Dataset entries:
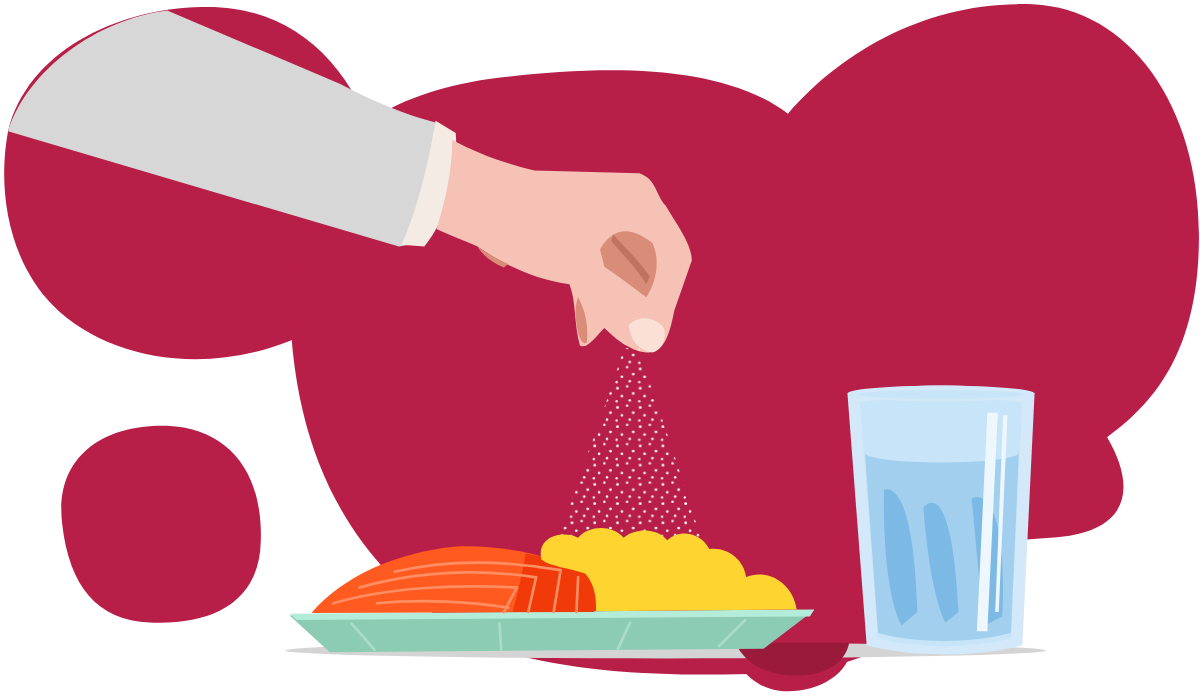
<!DOCTYPE html>
<html lang="en">
<head>
<meta charset="utf-8">
<title>Seasoning the Plate</title>
<style>
  :root {
    --backdrop: #ffffff;
    --blob: #b71e48;
    --blob-shade: #9a1a3c;
    --sleeve: #d7d7d7;
    --cuff: #f4ece4;
    --skin: #f5c2b5;
    --skin-shade: #d98d78;
    --skin-deep: #c0735e;
    --nail: #fbe0d6;
    --salt: #ffffff;
    --salmon: #ff5a1f;
    --salmon-deep: #f03a0a;
    --salmon-line: #ff8f63;
    --potato: #fed530;
    --plate-rim: #b3ecd8;
    --plate-body: #8ccbb4;
    --plate-line: #a9dcc9;
    --table-shadow: #d4d4d4;
    --glass-edge: #d3e8f8;
    --glass-body: #c8e4f8;
    --water: #a3cfee;
    --water-deep: #7cb9e5;
    --glass-shine: #eef7fd;
  }
  html, body {
    margin: 0;
    padding: 0;
    width: 1200px;
    height: 696px;
    overflow: hidden;
    background: var(--backdrop);
  }
  .scene { display: block; width: 1200px; height: 696px; }
  .blob { fill: var(--blob); }
  .sleeve { fill: var(--sleeve); }
  .cuff { fill: var(--cuff); }
  .skin { fill: var(--skin); }
  .skin-shade { fill: var(--skin-shade); }
  .skin-deep { fill: var(--skin-deep); }
  .nail { fill: var(--nail); }
  .salt { fill: var(--salt); }
  .salmon { fill: var(--salmon); }
  .salmon-deep { fill: var(--salmon-deep); }
  .salmon-line { fill: none; stroke: var(--salmon-line); stroke-width: 3; stroke-linecap: round; }
  .potato { fill: var(--potato); }
  .plate-rim { fill: var(--plate-rim); }
  .plate-body { fill: var(--plate-body); }
  .plate-line { fill: none; stroke: var(--plate-line); stroke-width: 3; }
  .table-shadow { fill: var(--table-shadow); }
  .glass-edge { fill: var(--glass-edge); }
  .glass-body { fill: var(--glass-body); }
  .water { fill: var(--water); }
  .water-deep { fill: var(--water-deep); }
  .glass-shine { fill: var(--glass-shine); }
  .shadow-blob { fill: var(--blob-shade); }
</style>
</head>
<body>
<svg class="scene" viewBox="0 0 1370 796" xmlns="http://www.w3.org/2000/svg" role="img" aria-label="A hand sprinkling salt over salmon and potatoes beside a glass of water">
  <defs>
    <pattern id="salt-grains" width="26" height="22" patternUnits="userSpaceOnUse">
      <circle class="salt" cx="3" cy="4" r="1.6"/>
      <circle class="salt" cx="14" cy="2" r="1.4"/>
      <circle class="salt" cx="21" cy="10" r="1.6"/>
      <circle class="salt" cx="8" cy="13" r="1.5"/>
      <circle class="salt" cx="17" cy="18" r="1.4"/>
      <circle class="salt" cx="2" cy="19" r="1.3"/>
    </pattern>
  </defs>

  <g id="backdrop-blobs">
    <path class="blob" d="M8 150 C 30 60, 130 10, 230 8 C 330 5, 400 70, 430 170 C 460 250, 470 330, 330 390 C 230 430, 120 410, 60 350 C 10 300, -5 220, 8 150 Z"/>
    <path class="blob" d="M330 330 C 330 180, 420 110, 560 90 C 680 75, 820 70, 900 130 C 960 60, 1060 0, 1180 5 C 1290 10, 1370 120, 1370 270 C 1370 400, 1320 460, 1265 500 C 1300 560, 1290 610, 1200 615 L 1130 620 C 1100 700, 1000 770, 880 770 C 760 775, 600 770, 520 720 C 400 640, 330 520, 330 330 Z"/>
    <path class="blob" d="M70 600 C 60 520, 120 485, 190 487 C 260 490, 300 540, 297 620 C 295 690, 240 715, 170 712 C 110 710, 78 670, 70 600 Z"/>
    <path class="blob" d="M840 700 C 880 660, 950 670, 970 720 C 985 770, 930 795, 890 790 C 850 785, 820 740, 840 700 Z"/>
  </g>

  <ellipse class="table-shadow" cx="760" cy="744" rx="435" ry="9"/>
  <path class="shadow-blob" d="M840 735 L 970 735 C 965 760, 940 775, 900 772 C 870 770, 848 755, 840 735 Z"/>

  <g id="arm">
    <path class="sleeve" d="M8 150 C 30 80, 110 22, 190 12 L 388 96 C 430 118, 465 132, 497 140 L 478 278 L 455 282 Z"/>
    <path class="cuff" d="M497 138 L 520 152 C 524 200, 510 250, 484 282 L 458 280 C 476 240, 488 190, 497 138 Z"/>
  </g>

  <g id="hand">
    <path class="skin" d="M516 160 C 545 175, 570 185, 610 195 L 730 198 C 750 205, 748 222, 760 235 C 775 260, 790 280, 790 298 L 770 355 C 765 380, 760 398, 745 403 C 725 405, 705 390, 690 375 C 680 385, 670 400, 662 395 C 655 370, 658 345, 650 325 C 610 320, 570 300, 545 282 C 530 275, 510 268, 498 262 C 508 230, 516 195, 516 160 Z"/>
    <path class="skin-shade" d="M685 285 C 700 260, 720 258, 745 278 C 755 300, 748 325, 738 340 C 725 330, 705 315, 690 305 Z"/>
    <path class="skin-deep" d="M700 268 C 712 282, 728 296, 742 316 L 738 325 C 726 306, 712 292, 698 276 Z"/>
    <path class="skin-shade" d="M660 340 C 668 355, 672 372, 670 392 C 664 395, 660 385, 658 370 C 657 360, 656 350, 660 340 Z"/>
    <path class="skin-shade" d="M545 282 C 555 290, 568 296, 580 302 L 575 306 C 562 300, 552 294, 545 282 Z"/>
    <path class="nail" d="M718 372 C 728 360, 748 362, 758 375 C 762 388, 755 400, 745 403 C 732 402, 720 392, 718 372 Z"/>
  </g>

  <path id="falling-salt" fill="url(#salt-grains)" d="M712 398 L 730 398 C 745 450, 775 530, 800 615 L 640 615 C 660 540, 695 460, 712 398 Z"/>

  <g id="plate">
    <path class="plate-body" d="M330 704 L 930 698 L 872 742 L 376 746 Z"/>
    <path class="plate-rim" d="M330 702 L 930 697 L 925 705 L 338 709 Z"/>
    <path class="plate-line" d="M400 712 L 428 744 M570 712 L 572 744 M720 711 L 705 743 M852 708 L 820 740"/>
  </g>

  <g id="salmon-fillet">
    <path class="salmon" d="M355 701 C 390 660, 450 632, 520 625 C 580 622, 640 640, 672 656 C 682 672, 682 690, 678 700 Z"/>
    <path class="salmon-deep" d="M600 633 C 640 640, 665 650, 675 660 C 682 675, 682 690, 678 700 L 585 700 C 592 675, 596 655, 600 633 Z"/>
    <path class="salmon-line" d="M380 690 C 440 672, 520 668, 590 672 M410 672 C 470 655, 540 650, 610 660 M450 654 C 510 640, 570 640, 640 652 M430 690 C 480 685, 540 688, 580 695 M590 672 L 575 700 M612 660 L 603 700 M640 652 L 632 700 M660 660 L 658 700"/>
  </g>

  <path class="potato" d="M618 640 C 612 615, 640 605, 660 615 C 672 600, 700 600, 712 615 C 728 602, 752 605, 762 618 C 775 605, 800 608, 810 628 C 830 625, 850 640, 852 660 C 875 650, 905 665, 910 697 L 680 699 C 682 680, 676 665, 668 656 C 650 650, 628 648, 618 640 Z"/>

  <g id="glass">
    <path class="glass-edge" d="M968 450 C 1030 438, 1120 438, 1182 450 L 1168 738 C 1120 752, 1040 752, 990 738 Z"/>
    <path class="glass-body" d="M982 460 C 1040 452, 1110 452, 1168 460 L 1155 730 C 1110 742, 1045 742, 1003 730 Z"/>
    <path class="water" d="M988 518 C 1040 506, 1110 506, 1164 518 L 1155 724 C 1110 736, 1045 736, 1003 724 Z"/>
    <ellipse class="glass-body" cx="1076" cy="518" rx="88" ry="11"/>
    <path class="water-deep" d="M1010 560 C 1030 555, 1045 600, 1048 700 L 1030 715 C 1015 690, 1008 620, 1010 560 Z M1055 580 C 1075 560, 1090 600, 1095 700 L 1080 712 C 1068 690, 1058 630, 1055 580 Z M1110 570 C 1135 560, 1150 610, 1145 705 L 1125 715 C 1120 680, 1115 620, 1110 570 Z"/>
    <path class="glass-shine" d="M1128 472 L 1140 472 L 1128 722 L 1116 722 Z M1146 475 L 1151 475 L 1141 700 L 1137 700 Z"/>
    <ellipse class="glass-edge" cx="1075" cy="450" rx="107" ry="9"/>
    <ellipse class="glass-body" cx="1075" cy="451" rx="96" ry="5"/>
  </g>
</svg>
</body>
</html>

- WHAT TO PRODUCE
Where does the word "stroke" appear in the records? Copy every line that holds it.

- EXERCISE SOLUTION
  .salmon-line { fill: none; stroke: var(--salmon-line); stroke-width: 3; stroke-linecap: round; }
  .plate-line { fill: none; stroke: var(--plate-line); stroke-width: 3; }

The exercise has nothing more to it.